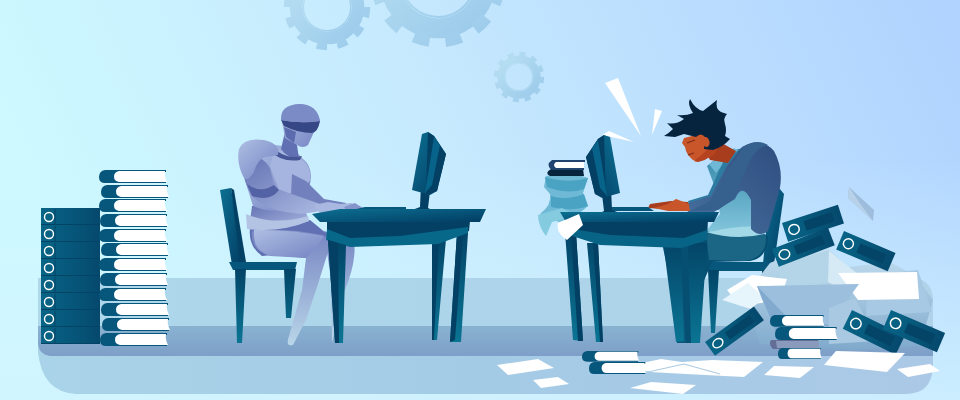
<!DOCTYPE html>
<html lang="en">
<head>
<meta charset="utf-8">
<title>Robot and office worker</title>
<style>
:root{--navy:#07577c;--deep:#034064;--teal:#0a6a8b;--ink:#07243f;--paper:#fff;--aqua:#6fb9d6;--skin:#c9562a;--skin-dark:#a83d1d;--gear:#a5d3ec;--robot:#8f9fd2;--robot-dark:#6070b2}
html,body{margin:0;overflow:hidden}
svg{display:block;width:960px;height:400px}
.navy{fill:var(--navy)}.deep{fill:var(--deep)}.teal{fill:var(--teal)}.ink{fill:var(--ink)}
.paper{fill:var(--paper)}.aqua{fill:var(--aqua)}.skin{fill:var(--skin)}.skin-dark{fill:var(--skin-dark)}
.robot{fill:var(--robot)}.robot-dark{fill:var(--robot-dark)}
.gear{fill:none;stroke:var(--gear)}
.ring{fill:none;stroke:#fff;stroke-width:1.4}
.fold{fill:none;stroke:#a9c9e2;stroke-width:1}
</style>
</head>
<body>
<svg viewBox="0 0 960 400" role="img" aria-label="A robot works calmly beside neat stacks of binders while a tired office worker sits among piles of paper">
<defs>
<linearGradient id="sky" x1="0" y1=".3" x2="1" y2=".1"><stop offset="0" stop-color="#cdf9ff"/><stop offset=".45" stop-color="#c6e9fe"/><stop offset="1" stop-color="#b0d3ff"/></linearGradient>
<linearGradient id="haze" x1="0" y1="0" x2="0" y2="1"><stop offset=".4" stop-color="#d2f5ff" stop-opacity="0"/><stop offset="1" stop-color="#d2f3ff" stop-opacity=".75"/></linearGradient>
<linearGradient id="floor"><stop offset="0" stop-color="#a9d3e8"/><stop offset=".5" stop-color="#a4cbe6"/><stop offset="1" stop-color="#abc9e6"/></linearGradient>
<linearGradient id="shade" x1="0" y1="0" x2="0" y2="1"><stop offset="0" stop-color="#89b2d1"/><stop offset="1" stop-color="#7e9fc8"/></linearGradient>
<linearGradient id="gearTone" x1="0" y1="0" x2="1" y2="1"><stop offset="0" stop-color="#b8e0f3"/><stop offset="1" stop-color="#9bcaea"/></linearGradient>
<linearGradient id="wood" x1="0" y1="0" x2="1" y2="1"><stop offset="0" stop-color="#0c7092"/><stop offset="1" stop-color="#023c63"/></linearGradient>
<linearGradient id="leg" x1="0" y1="0" x2="0" y2="1"><stop offset="0" stop-color="#034467"/><stop offset="1" stop-color="#0b7594"/></linearGradient>
<linearGradient id="shell" x1="0" y1="0" x2="1" y2="1"><stop offset="0" stop-color="#aebfe3"/><stop offset="1" stop-color="#7482c2"/></linearGradient>
<linearGradient id="limb" x1="0" y1="0" x2="1" y2="1"><stop offset="0" stop-color="#6370b2"/><stop offset="1" stop-color="#abbbe2"/></linearGradient>
<linearGradient id="shin" x1="0" y1="0" x2="0" y2="1"><stop offset="0" stop-color="#7684c2"/><stop offset="1" stop-color="#b9d6e9"/></linearGradient>
<linearGradient id="sleeve" x1="1" y1="0" x2="0" y2="1"><stop offset="0" stop-color="#2f4d80"/><stop offset="1" stop-color="#47719f"/></linearGradient>
<linearGradient id="vest" x1="0" y1="0" x2="0" y2="1"><stop offset="0" stop-color="#2e84a6"/><stop offset="1" stop-color="#86c8de"/></linearGradient>
<linearGradient id="pile" x1="0" y1="0" x2="0" y2="1"><stop offset="0" stop-color="#c3dff0"/><stop offset="1" stop-color="#7fa9cc"/></linearGradient>
<linearGradient id="stack" x1="0" y1="0" x2="1" y2="0"><stop offset="0" stop-color="#086587"/><stop offset="1" stop-color="#05496d"/></linearGradient>
<g id="gear">
<circle r="34" stroke-width="14"/><circle r="26" stroke-width="1.5"/><circle r="43" stroke-width="9" pathLength="24" stroke-dasharray="1 1"/>
</g>
<g id="book">
<path class="navy" d="M67 0H6Q0 1 0 7T6 13H67V11H18V2H67Z"/>
<path class="paper" d="M66 1H20Q15 2 15 6.500T20 12H68Q65 6 66 1Z"/>
</g>
<g id="shelf-binder"><path d="M41 208H100V225H41Z" fill="url(#stack)"/><path d="M55 209V224M41 224.500H100" stroke="#034366" fill="none"/><circle class="ring" cx="49" cy="217" r="4.500"/></g>
<g id="binder"><path d="M0 0H56V20H0Z" fill="url(#stack)"/><path d="M20 5H48V15H20Z" fill="#034467"/><circle class="ring" cx="9" cy="10" r="5"/></g>
<g id="monitor">
<path class="deep" d="M421 185L431 183 428 208 436 212H407L420 207Z"/>
<path d="M422 134L428 132 434 136 446 154 437 191 430 195 412 190Z" fill="url(#wood)"/>
<path class="deep" d="M428 132L434 136 446 154 437 191 426 195Z"/>
<path d="M434 137L440 145 432 185 425 193Z" fill="#07638a"/>
</g>
</defs>

<rect width="960" height="400" fill="url(#sky)"/>
<rect width="960" height="400" fill="url(#haze)"/>

<g id="gears" stroke="url(#gearTone)" fill="none">
<use href="#gear" transform="translate(327 7) scale(.91)"/>
<use href="#gear" transform="translate(438 -20) rotate(8) scale(1.42)"/>
<use href="#gear" transform="translate(519 77) scale(.53)"/>
</g>

<g id="ground">
<path d="M38 278H912Q933 279 933 302V368Q931 394 906 394H76Q42 392 38 352Z" fill="url(#floor)"/>
<path d="M38 278H912Q933 279 933 302V326H38Z" fill="#b4dcee" opacity=".55"/>
<path d="M38 326H933V356H50Q38 354 38 342Z" fill="url(#shade)"/>
</g>

<g id="tidy-files">
<use href="#shelf-binder"/><use href="#shelf-binder" y="17"/><use href="#shelf-binder" y="34"/><use href="#shelf-binder" y="51"/><use href="#shelf-binder" y="68"/><use href="#shelf-binder" y="85"/><use href="#shelf-binder" y="102"/><use href="#shelf-binder" y="119"/>
<use href="#book" x="99" y="170"/><use href="#book" x="101" y="185"/><use href="#book" x="99" y="199"/><use href="#book" x="100" y="214"/><use href="#book" x="99" y="229"/><use href="#book" x="101" y="243"/><use href="#book" x="99" y="258"/><use href="#book" x="100" y="273"/><use href="#book" x="99" y="288"/><use href="#book" x="101" y="303"/><use href="#book" x="102" y="318"/><use href="#book" x="100" y="333"/>
</g>

<g id="robot-chair">
<path d="M220 190L231 188 243 262 232 265Z" fill="url(#wood)"/>
<path class="deep" d="M231 188L234 190 246 262 240 263Z"/>
<path class="navy" d="M229 262H297L295 270H233Z"/>
<path d="M235 269H246L242 343H237ZM284 269H296L291 318H286Z" fill="url(#leg)"/>
</g>

<g id="robot">
<path d="M324 231L354 241Q357 262 344 292L332 343 331 280Z" fill="url(#shin)"/>
<path class="robot-dark" d="M250 228L310 220 327 234 316 251 262 256Q248 246 250 228Z"/>
<path d="M252 231Q284 227 322 235 332 240 328 252L318 284 306 320 293 345Q285 347 289 336L302 290 306 258 270 256Q250 250 252 231Z" fill="url(#shin)"/>
<path d="M254 230Q290 229 324 236 317 248 306 258L270 255Q252 250 254 230Z" fill="url(#shell)"/>
<path d="M252 206L303 204 309 221Q280 232 249 229Z" fill="url(#limb)"/>
<path d="M246 214Q274 226 308 216L309 221Q280 233 247 229Z" fill="#b3c3e4"/>
<path d="M264 145Q290 143 302 158 315 168 309 188L304 208Q278 216 253 206L242 171Q243 150 264 145Z" fill="url(#shell)"/>
<path d="M275 148L300 158Q312 166 310 180L301 194 280 193 270 166Z" fill="#a6b5df"/>
<path class="robot-dark" d="M285 132L281 149Q287 158 299 159L297 145Z"/>
<path d="M273 147Q284 160 302 156L300 160Q282 163 270 151Z" fill="#465596"/>
<path d="M292 174L306 181 324 199 346 203 344 210 317 211 291 195Z" fill="#7280bd"/>
<path d="M244 160Q259 150 270 168L275 188 320 204 322 211 301 214Q262 211 251 194Q241 178 244 160Z" fill="url(#limb)"/>
<path d="M239 149Q244 137 264 140 281 144 278 155L266 157Q258 158 254 172 248 182 244 178 236 163 239 149Z" fill="url(#shell)"/>
<path d="M247 184Q260 194 274 185L279 190Q270 202 252 196Z" fill="#5361a5"/>
<path d="M314 205L328 202 341 204 351 203 364 208 365 211 320 213Z" fill="#a8b8e1"/>
<path d="M344 207L355 203 366 210H346Z" fill="#8594cb"/>
<path d="M282 122Q281 105 299 104 317 105 320 121L314 132 308 145Q303 149 297 145L285 138Z" fill="url(#shell)"/>
<path d="M281 120Q301 124 320 121 318 132 312 133 298 133 284 126Z" fill="#364786"/>
<path d="M281 120Q280 105 299 104 317 104 320 121 301 124 281 120Z" fill="#7a8bc6"/>
<path d="M284 127L296 132 294 143 286 137Z" fill="#5b6bad"/>
</g>

<g id="robot-desk">
<path class="navy" d="M352 210L365 207H406V213H350Z"/>
<use href="#monitor"/>
<path d="M432 239H446L437 340H432ZM457 233H468L461 342H450Z" fill="url(#leg)"/>
<path class="deep" d="M432 239H439L434 340H432ZM457 233H463L455 340 450 342Z"/>
<path class="deep" d="M327 221H470L469 231 438 243 354 245 327 238Z"/>
<path d="M327 229L350 238 400 236 468 227V233L438 244 350 247 326 240Z" fill="#08688a"/>
<path d="M328 240L346 245 343 343H335Z" fill="url(#leg)"/>
<path class="deep" d="M328 240L338 243 339 343H335Z"/>
<path d="M312 214L340 209H486L480 222H320Z" fill="url(#wood)"/>
</g>

<g id="worker-chair">
<path d="M770 190L779 188 784 194 774 264 763 264Z" fill="url(#wood)"/>
<path class="navy" d="M705 262H775L770 271H708Z"/>
<path d="M708 270H719L715 333H711ZM762 270H772L770 343H765Z" fill="url(#leg)"/>
</g>

<g id="desk-clutter">
<path class="aqua" d="M546 176Q567 170 588 178L583 193 588 206 576 216 559 222 540 214Q552 205 550 194L544 187Z"/>
<path d="M545 177Q568 184 588 178L584 189Q568 195 547 187ZM551 196Q566 201 584 194L588 206Q572 212 551 207Z" fill="#4ba3c4"/>
<path d="M538 215L562 208 577 216 552 222 546 236Q538 226 538 215Z" fill="#84cbe0"/>
<path class="ink" d="M583 169H551Q544 173 550 176H584Z"/>
<path class="paper" d="M584 162H555Q550 165 554 168H584Z"/>
<path d="M585 160H552Q545 165 552 170H584V168H556Q552 165 556 162H585Z" fill="#20446f"/>
</g>

<g id="alarm-marks" class="paper"><path d="M605 83L618 78 641 136Z"/><path d="M655 109L662 111 652 135Z"/><path d="M602 135L609 131 634 142Z"/></g>

<g id="worker">
<path d="M662 243L691 236 699 280 688 343 677 343 672 290Z" fill="#0b587c"/>
<path d="M690 232L752 228 768 236Q768 258 750 261L712 262 702 285 696 343H686L680 260Q679 240 690 232Z" fill="#064e72"/>
<path d="M706 232L754 226 766 236Q767 258 744 261L709 260Z" fill="#1b6684"/>
<path d="M707 166Q730 146 757 147 776 160 775 185L765 231Q738 240 706 231L720 214 716 190Z" fill="url(#vest)"/>
<path d="M715 231Q738 225 766 227L764 234Q736 241 706 232Z" fill="#a3d9e7"/>
<path class="aqua" d="M709 164Q721 157 734 148L742 153Q723 162 716 173Z"/>
<path d="M724 160L743 147 758 148 737 169 722 190 716 202 690 208 688 201 708 195Z" fill="#2e7ba1"/>
<path d="M742 147Q762 137 774 151 786 173 777 199L768 231Q759 238 751 229L751 200Q742 182 735 199L714 212 688 212 685 204 711 196 727 166Z" fill="url(#sleeve)"/>
<path d="M743 147Q756 138 768 145 755 148 748 165L735 197 718 210 690 211 710 201 726 174Z" fill="#36608e"/>
<path class="skin-dark" d="M688 202L671 201 650 204 648 208 664 209 689 207Z"/>
<path class="skin" d="M689 204L676 199 668 204 654 208 668 211 690 211Z"/>
<path class="skin-dark" d="M704 148L720 142 736 151 728 163 710 160Z"/>
<path class="skin" d="M684 138L708 132 718 146Q715 158 696 162 686 156 685 147L682 143Z"/>
<path d="M695 160Q706 153 713 141L719 145Q713 159 698 162Z" fill="#b5431f"/>
<path d="M687 143L695 140M688 155L694 153" stroke="#7c2c1a" stroke-width="1.200" fill="none"/>
<path class="ink" d="M664 136Q669 133 673 129L667 123Q676 125 684 119L677 115Q686 116 693 113 687 104 690 99 695 109 703 111L717 100Q715 109 721 112L727 114Q723 118 725 124 727 130 725 136L730 139Q723 147 713 150L704 149 705 137Q701 132 696 137L684 134 675 137Z"/>
<ellipse class="skin" cx="706" cy="142" rx="3.500" ry="5" transform="rotate(-12 706 142)"/>
</g>

<g id="worker-desk">
<path class="navy" d="M604 211L610 207H648L654 211Z"/>
<use href="#monitor" transform="matrix(-1 0 0 1 1032 3)"/>
<path d="M565 232H576L583 341 573 340ZM587 243H598L603 342H596Z" fill="url(#leg)"/>
<path class="deep" d="M571 233H576L583 341 578 341ZM593 243H598L603 342H600Z"/>
<path d="M663 241L681 244 684 341 676 342ZM688 243H707L700 343H691Z" fill="url(#leg)"/>
<path class="deep" d="M567 219H708L707 240 680 246 600 244 566 232Z"/>
<path d="M566 228L610 235 684 238 707 230V240L682 248 600 245 566 234Z" fill="#086486"/>
<path d="M560 212H719L714 222H566Z" fill="url(#wood)"/>
<path class="paper" d="M558 223L579 214 583 225 567 240Q555 232 558 223Z"/>
</g>

<g id="paper-mountain">
<path d="M849 187L874 210 873 221 848 198Z" fill="#9ebddd"/><path d="M849 187L861 205 873 221 848 198Z" fill="#b7d1e9"/>
<path d="M745 295L770 263 800 250 829 249 848 267 890 262 916 276 933 300 920 346 850 350 760 344Z" fill="url(#pile)"/>
<path d="M776 266L829 250 846 280 786 290Z" fill="#b4d4e8"/>
<path d="M829 251L858 274 840 289 828 282Z" fill="#d5eaf5"/>
<path d="M868 275L918 270 932 312 866 316Z" fill="#a8c9e3"/>
<path class="paper" d="M838 273L917 272 919 299 858 300Z"/>
<path class="paper" d="M727 290L752 275 787 279 780 300 740 306Z"/>
<path d="M722 300L748 283 764 298 751 309Z" fill="#e6f4fb"/>
<path d="M757 286L859 284 829 325 770 320Z" fill="#9bbfdd"/>
<path d="M757 286L786 316 829 325 776 332Z" fill="#82a9ce"/>
<path d="M829 308L855 298 877 341 829 344Z" fill="#a9c9e3"/>
<use href="#binder" transform="translate(782 223) rotate(-18) scale(1.050 .98)"/>
<use href="#binder" transform="translate(772 249) rotate(-21) scale(1.070 .95)"/>
<use href="#binder" transform="translate(844 231) rotate(23)"/>
<use href="#binder" transform="translate(705 342) rotate(-36) scale(1.080 .85)"/>
<use href="#binder" transform="translate(852 310) rotate(26) scale(1.050)"/>
<use href="#binder" transform="translate(891 310) rotate(23) scale(1.050)"/>
<use href="#book" transform="translate(770 315) scale(.8 .9)"/>
<use href="#book" transform="translate(775 327) scale(.92 1)"/>
<path d="M771 340H818V349H773Q768 344 771 340Z" fill="#646d95"/><path d="M776 341H819V348H777Z" fill="#899abd"/>
<use href="#book" transform="translate(778 348) scale(.64 .85)"/>
</g>

<g id="loose-papers">
<g class="paper">
<path d="M497 365L538 359 554 368 508 375Z"/>
<path d="M533 380L558 377 569 384 541 388Z"/>
<path d="M630 388L651 382 696 385 683 394Z"/>
<path d="M628 366L661 359 682 362 712 360 763 362 744 377 686 374 650 372Z"/>
<path d="M774 366L814 367 800 378 764 375Z"/>
<path d="M836 351L905 353 887 372 824 365Z"/>
<path d="M897 369L930 364 940 371 908 377Z"/>
</g>
<path class="fold" d="M648 372L684 364 720 374"/>
<use href="#book" transform="translate(582 351) scale(.84 .82)"/>
<use href="#book" transform="translate(589 362) scale(.84 .92)"/>
</g>
</svg>
</body>
</html>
----------
**Directions for this task**
Every line of the listing that holds the word "none" is to be found and copied.

**Reply to the task**
.gear{fill:none;stroke:var(--gear)}
.ring{fill:none;stroke:#fff;stroke-width:1.4}
.fold{fill:none;stroke:#a9c9e2;stroke-width:1}
<g id="shelf-binder"><path d="M41 208H100V225H41Z" fill="url(#stack)"/><path d="M55 209V224M41 224.500H100" stroke="#034366" fill="none"/><circle class="ring" cx="49" cy="217" r="4.500"/></g>
<g id="gears" stroke="url(#gearTone)" fill="none">
<path d="M687 143L695 140M688 155L694 153" stroke="#7c2c1a" stroke-width="1.200" fill="none"/>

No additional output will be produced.